### Items from a dataset
========================================================================
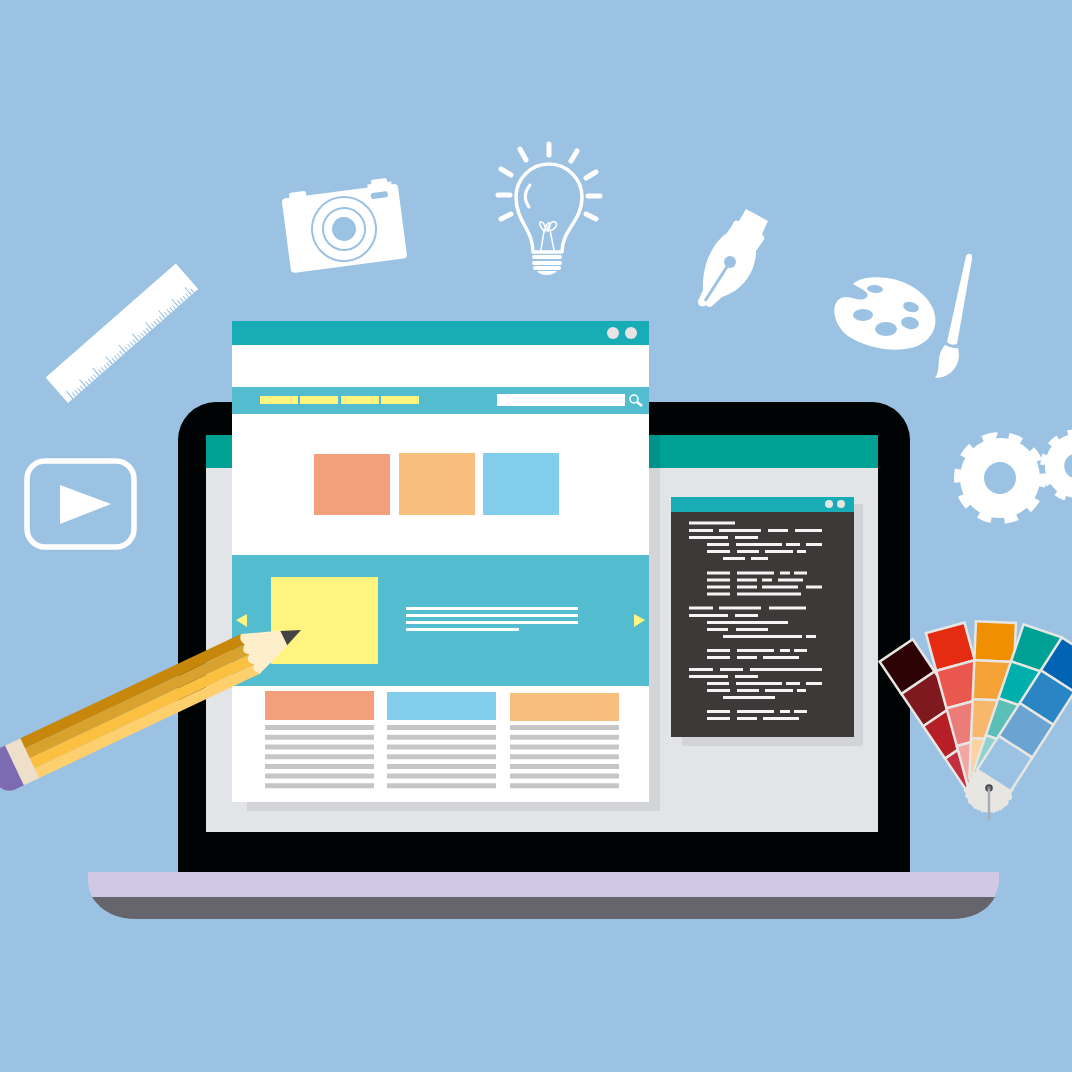
<!DOCTYPE html>
<html lang="en">
<head>
<meta charset="utf-8">
<title>Web design workspace</title>
<style>
:root{
  --sky:#9bc2e2; --white:#fff; --black:#000303; --screen:#e2e4e8; --shadow:#d2d4d8;
  --teal:#00a195; --bar:#18acb6; --aqua:#54bccf; --yellow:#fff47f;
  --salmon:#f29f7c; --peach:#f8be7e; --azure:#82cdec; --text:#c6c6c6;
  --editor:#3d3938; --lilac:#d0c9e5; --base:#66656d; --paper:#e7e6e3;
}
html,body{margin:0;width:1072px;height:1072px;overflow:hidden;background:var(--sky)}
svg{display:block}
.white{fill:var(--white)} .sky{fill:var(--sky)} .bar{fill:var(--bar)} .aqua{fill:var(--aqua)}
.yellow{fill:var(--yellow)} .salmon{fill:var(--salmon)} .peach{fill:var(--peach)} .azure{fill:var(--azure)}
.dot{fill:#e5e5e5}
.outline{fill:none;stroke:var(--white)}
.cutline{fill:none;stroke:var(--sky)}
.round{stroke-linecap:round;stroke-linejoin:round}
.code{fill:none;stroke:#f5f3f3;stroke-width:3}
.copy{fill:none;stroke:var(--text);stroke-width:5}
.blade rect{stroke:var(--paper);stroke-width:2.5}
</style>
</head>
<body>
<svg width="1072" height="1072" viewBox="0 0 1072 1072" role="img" aria-label="Laptop with a web page layout surrounded by design tools">
<defs>
  <path id="copy-block" class="copy" d="M0 2.5h109M0 12.200h109M0 22h109M0 31.700h109M0 41.400h109M0 51.100h109M0 60.800h109"/>
  <path id="blade-tail" fill="#e7e6e3" d="M-20-10H20V15L15 17 13 22 7 21 2 25-4 21-10 23-14 18-20 16Z"/>
  <g id="gear">
    <circle class="outline" r="28" stroke-width="24"/>
    <circle class="outline" r="40" stroke-width="12" pathLength="100" stroke-dasharray="5 5" transform="rotate(-6)"/>
  </g>
</defs>

<rect class="sky" width="1072" height="1072"/>

<g id="ruler" transform="translate(68 403) rotate(-41.2)">
  <rect class="white" y="-34" width="173" height="34"/>
  <path class="cutline" stroke-width="5" stroke-dasharray="1 2.500" d="M6-2.500H168"/>
  <path class="cutline" stroke-width="10" stroke-dasharray="1 16.500" d="M6-5H168"/>
</g>

<g id="camera" transform="translate(344 229) rotate(-7.5)">
  <rect class="white" x="-58" y="-38" width="117" height="75" rx="4"/>
  <rect class="white" x="-50" y="-43" width="17" height="10" rx="2"/>
  <path class="white" d="M29-36V-41H33V-44Q33-45 35-45H47Q49-45 49-43V-41H53V-36Z"/>
  <rect class="sky" x="31" y="-32" width="17" height="6" rx="2"/>
  <circle class="cutline" r="32" stroke-width="2"/>
  <circle class="cutline" r="21" stroke-width="2"/>
  <circle class="sky" r="12"/>
</g>

<g id="light-bulb" class="round">
  <path class="outline" stroke-width="3.500" d="M533 252C533 229 516 222 516 197A33 33 0 0 1 582 197C582 222 562 229 562 252Z"/>
  <path class="outline" stroke-width="3" d="M530 185Q521 196 529 207"/>
  <path class="outline" stroke-width="1.500" d="M541 250 544 231C537 223 540 219 544 224 548 232 542 234 544 231 548 218 553 222 548 231 545 232 550 220 555 222 560 224 552 232 550 230L554 250"/>
  <path class="outline" stroke-width="4" d="M534 257H560M534 263H560M535 268H559"/>
  <path class="white" d="M537 271H557Q554 275 546 275 540 275 537 271Z"/>
  <path class="outline" stroke-width="5" d="M549 144V155M520 149 526 160M577 151 571 161M501 169 511 175M596 172 586 178M498 195H510M588 196H600M501 219 511 214M586 214 596 219"/>
</g>

<g id="pen-nib">
  <path class="white" d="M746 209 768 221 762 234Q766 238 763 241L756 251C756 272 742 291 722 297L713 305A4 4 0 0 1 706 305A4 4 0 0 1 699 299L703 290C702 270 709 246 727 233L733 224Q734 219 739 221Z"/>
  <circle class="sky" cx="730" cy="262" r="6"/>
  <path class="cutline" stroke-width="3" d="M730 262 705 301"/>
</g>

<g id="palette">
  <path class="white" d="M853 284C861 275 892 274 913 287 936 301 942 324 928 339 911 356 870 351 848 336 833 325 830 303 841 298 850 294 859 303 866 298 872 293 861 289 853 284Z"/>
  <g class="sky">
    <ellipse cx="875" cy="289" rx="8" ry="4" transform="rotate(5 875 289)"/>
    <ellipse cx="911" cy="307" rx="8" ry="5" transform="rotate(15 911 307)"/>
    <ellipse cx="910" cy="323" rx="9" ry="6" transform="rotate(10 910 323)"/>
    <ellipse cx="886" cy="329" rx="11" ry="7"/>
    <ellipse cx="863" cy="315" rx="10" ry="6"/>
  </g>
</g>
<g id="paint-brush" class="white">
  <path d="M966 256Q968 252 972 255L972 259 957 344Q951 346 947 342Z"/>
  <path d="M945 345Q952 349 958 348C962 362 953 378 935 378 942 368 935 356 945 345Z"/>
</g>

<g id="video-player">
  <rect class="outline" x="27" y="461" width="107" height="86" rx="18" stroke-width="5.500"/>
  <polygon class="white" points="60,485 111,504 60,524"/>
</g>

<g id="gears">
  <use href="#gear" x="1000" y="478"/>
  <use href="#gear" transform="translate(1077 466) rotate(8) scale(.8)"/>
</g>

<g id="laptop">
  <path fill="#000303" d="M178 872V440A38 38 0 0 1 216 402H872A38 38 0 0 1 910 440V872Z"/>
  <rect fill="#e2e4e8" x="206" y="435" width="672" height="397"/>
  <rect fill="#00a195" x="206" y="435" width="672" height="33"/>
  <path fill="#d0c9e5" d="M88 872H999V882Q998 890 994 898H93Q89 892 88 882Z"/>
  <path fill="#66656d" d="M92 897H995Q983 919 950 919H137Q106 919 92 897Z"/>
</g>

<g id="web-page">
  <rect fill="#d2d4d8" x="247" y="468" width="413" height="343"/>
  <rect fill="#009488" x="649" y="435" width="11" height="33"/>
  <rect class="white" x="232" y="321" width="417" height="481"/>
  <rect class="bar" x="232" y="321" width="417" height="24"/>
  <circle class="dot" cx="613" cy="333" r="6"/>
  <circle class="dot" cx="631" cy="333" r="6"/>
  <g id="navigation">
    <rect class="aqua" x="232" y="387" width="417" height="27"/>
    <path class="yellow" d="M260 396h38v8h-38zM300 396h38v8h-38zM341 396h38v8h-38zM381 396h38v8h-38z"/>
    <rect class="white" x="497" y="394" width="128" height="12"/>
    <circle class="outline" cx="634" cy="399" r="4" stroke-width="1.500"/>
    <path class="outline" stroke-width="2.500" d="M637 402 642 406"/>
  </g>
  <g id="features">
    <rect class="salmon" x="314" y="454" width="76" height="61"/>
    <rect class="peach" x="399" y="453" width="76" height="62"/>
    <rect class="azure" x="483" y="453" width="76" height="62"/>
  </g>
  <g id="slider">
    <rect class="aqua" x="232" y="555" width="417" height="131"/>
    <rect class="yellow" x="271" y="577" width="107" height="87"/>
    <path class="outline" stroke-width="3" d="M406 608.500H578M406 615.500H578M406 622.500H578M406 629.500H519"/>
    <polygon class="yellow" points="247,614 247,627 236,620"/>
    <polygon class="yellow" points="634,614 634,627 645,620"/>
  </g>
  <g id="columns">
    <rect class="salmon" x="265" y="691" width="109" height="29"/>
    <rect class="azure" x="387" y="692" width="109" height="28"/>
    <rect class="peach" x="510" y="693" width="109" height="28"/>
    <use href="#copy-block" x="265" y="725"/>
    <use href="#copy-block" x="387" y="725"/>
    <use href="#copy-block" x="510" y="725"/>
  </g>
</g>

<g id="code-editor">
  <rect fill="#d2d4d8" x="682" y="504" width="181" height="242"/>
  <rect fill="#3d3938" x="671" y="497" width="183" height="240"/>
  <rect class="bar" x="671" y="497" width="183" height="15"/>
  <circle class="dot" cx="829" cy="504" r="4"/>
  <circle class="dot" cx="841" cy="504" r="4"/>
  <path class="code" d="M689 523h46M689 530.500h24m6 0h42m7 0h20m7 0h27M689 537.500h39m7 0h23
M707 544.500h22m7 0h46m4 0h14m6 0h16M707 551.500h23m7 0h22m6 0h28m4 0h9M723 558.500h22m6 0h17
M707 573h23m7 0h37m6 0h10m4 0h13M707 580h23m7 0h20m5 0h10m6 0h25M707 587h23m7 0h20m5 0h36m8 0h16M707 594h23m7 0h64
M689 608h24m6 0h42m8 0h37M689 615.500h39m7 0h23M707 622.500h81M707 629.500h21m8 0h32M723 636.500h79m4 0h10
M707 650.500h23m7 0h37m6 0h10m4 0h13M707 657.500h23m7 0h20m6 0h36
M689 669.500h24m7 0h23m7 0h72M689 676.500h39m7 0h23M707 683.500h22m7 0h46m4 0h14m6 0h16M707 690.500h23m7 0h22m6 0h28m4 0h9M723 697.500h52
M707 711.500h23m7 0h37m6 0h10m4 0h13M707 718.500h23m7 0h20m6 0h36"/>
</g>

<g id="colour-swatches" class="blade" transform="translate(989 788)">
  <g transform="rotate(-34)">
    <use href="#blade-tail"/>
    <rect fill="#2c0205" x="-20" y="-166" width="40" height="39"/>
    <rect fill="#80191f" x="-20" y="-127" width="40" height="39"/>
    <rect fill="#b51f25" x="-20" y="-88" width="40" height="39"/>
    <rect fill="#c22f3f" x="-20" y="-49" width="40" height="40"/>
  </g>
  <g transform="rotate(-15.300)">
    <use href="#blade-tail"/>
    <rect fill="#e52c12" x="-20" y="-166" width="40" height="39"/>
    <rect fill="#ea574e" x="-20" y="-127" width="40" height="39"/>
    <rect fill="#ec7c78" x="-20" y="-88" width="40" height="39"/>
    <rect fill="#f2a7a2" x="-20" y="-49" width="40" height="40"/>
  </g>
  <g transform="rotate(2.400)">
    <use href="#blade-tail"/>
    <rect fill="#f08f00" x="-20" y="-166" width="40" height="39"/>
    <rect fill="#f4a235" x="-20" y="-127" width="40" height="39"/>
    <rect fill="#f7b86e" x="-20" y="-88" width="40" height="39"/>
    <rect fill="#fbd3a1" x="-20" y="-49" width="40" height="40"/>
  </g>
  <g transform="rotate(18.800)">
    <use href="#blade-tail"/>
    <rect fill="#00a195" x="-20" y="-166" width="40" height="39"/>
    <rect fill="#00afab" x="-20" y="-127" width="40" height="39"/>
    <rect fill="#5bbfb8" x="-20" y="-88" width="40" height="39"/>
    <rect fill="#90d2cf" x="-20" y="-49" width="40" height="40"/>
  </g>
  <g transform="rotate(32.700)">
    <use href="#blade-tail"/>
    <rect fill="#0063b4" x="-20" y="-166" width="40" height="39"/>
    <rect fill="#2a85c4" x="-20" y="-127" width="40" height="39"/>
    <rect fill="#6ba3d3" x="-20" y="-88" width="40" height="39"/>
    <rect fill="#9bc2e2" x="-20" y="-49" width="40" height="40"/>
  </g>
  <circle r="3" fill="#777" stroke="#3f3f45" stroke-width="1.500"/>
  <path d="M0 1V32" stroke="#a9adb3" stroke-width="2.500"/>
</g>

<g id="pencil" transform="translate(301 630) rotate(-25.3)">
  <path fill="#7c6bb0" d="M-315-22H-328Q-342-20-342 0T-328 22H-315Z"/>
  <rect fill="#eedfca" x="-317" y="-22" width="18" height="44"/>
  <rect fill="#c6870b" x="-300" y="-22" width="245" height="11"/>
  <rect fill="#d9a22f" x="-300" y="-11" width="245" height="11"/>
  <rect fill="#fbc040" x="-300" y="0" width="245" height="11"/>
  <rect fill="#fdcf6d" x="-300" y="11" width="245" height="11"/>
  <path fill="#feeeca" d="M-56-22-18-8V8L-56 22Q-63 16-57 11-65 5-57 0-65-5-57-11-61-17-56-22Z"/>
  <polygon fill="#434343" points="-19,-8 0,0 -19,8"/>
</g>
</svg>
</body>
</html>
========================================================================
### What is being asked
Display each line of the data where "outline" occurs.

### Result of the task
.outline{fill:none;stroke:var(--white)}
    <circle class="outline" r="28" stroke-width="24"/>
    <circle class="outline" r="40" stroke-width="12" pathLength="100" stroke-dasharray="5 5" transform="rotate(-6)"/>
  <path class="outline" stroke-width="3.500" d="M533 252C533 229 516 222 516 197A33 33 0 0 1 582 197C582 222 562 229 562 252Z"/>
  <path class="outline" stroke-width="3" d="M530 185Q521 196 529 207"/>
  <path class="outline" stroke-width="1.500" d="M541 250 544 231C537 223 540 219 544 224 548 232 542 234 544 231 548 218 553 222 548 231 545 232 550 220 555 222 560 224 552 232 550 230L554 250"/>
  <path class="outline" stroke-width="4" d="M534 257H560M534 263H560M535 268H559"/>
  <path class="outline" stroke-width="5" d="M549 144V155M520 149 526 160M577 151 571 161M501 169 511 175M596 172 586 178M498 195H510M588 196H600M501 219 511 214M586 214 596 219"/>
  <rect class="outline" x="27" y="461" width="107" height="86" rx="18" stroke-width="5.500"/>
    <circle class="outline" cx="634" cy="399" r="4" stroke-width="1.500"/>
    <path class="outline" stroke-width="2.500" d="M637 402 642 406"/>
    <path class="outline" stroke-width="3" d="M406 608.500H578M406 615.500H578M406 622.500H578M406 629.500H519"/>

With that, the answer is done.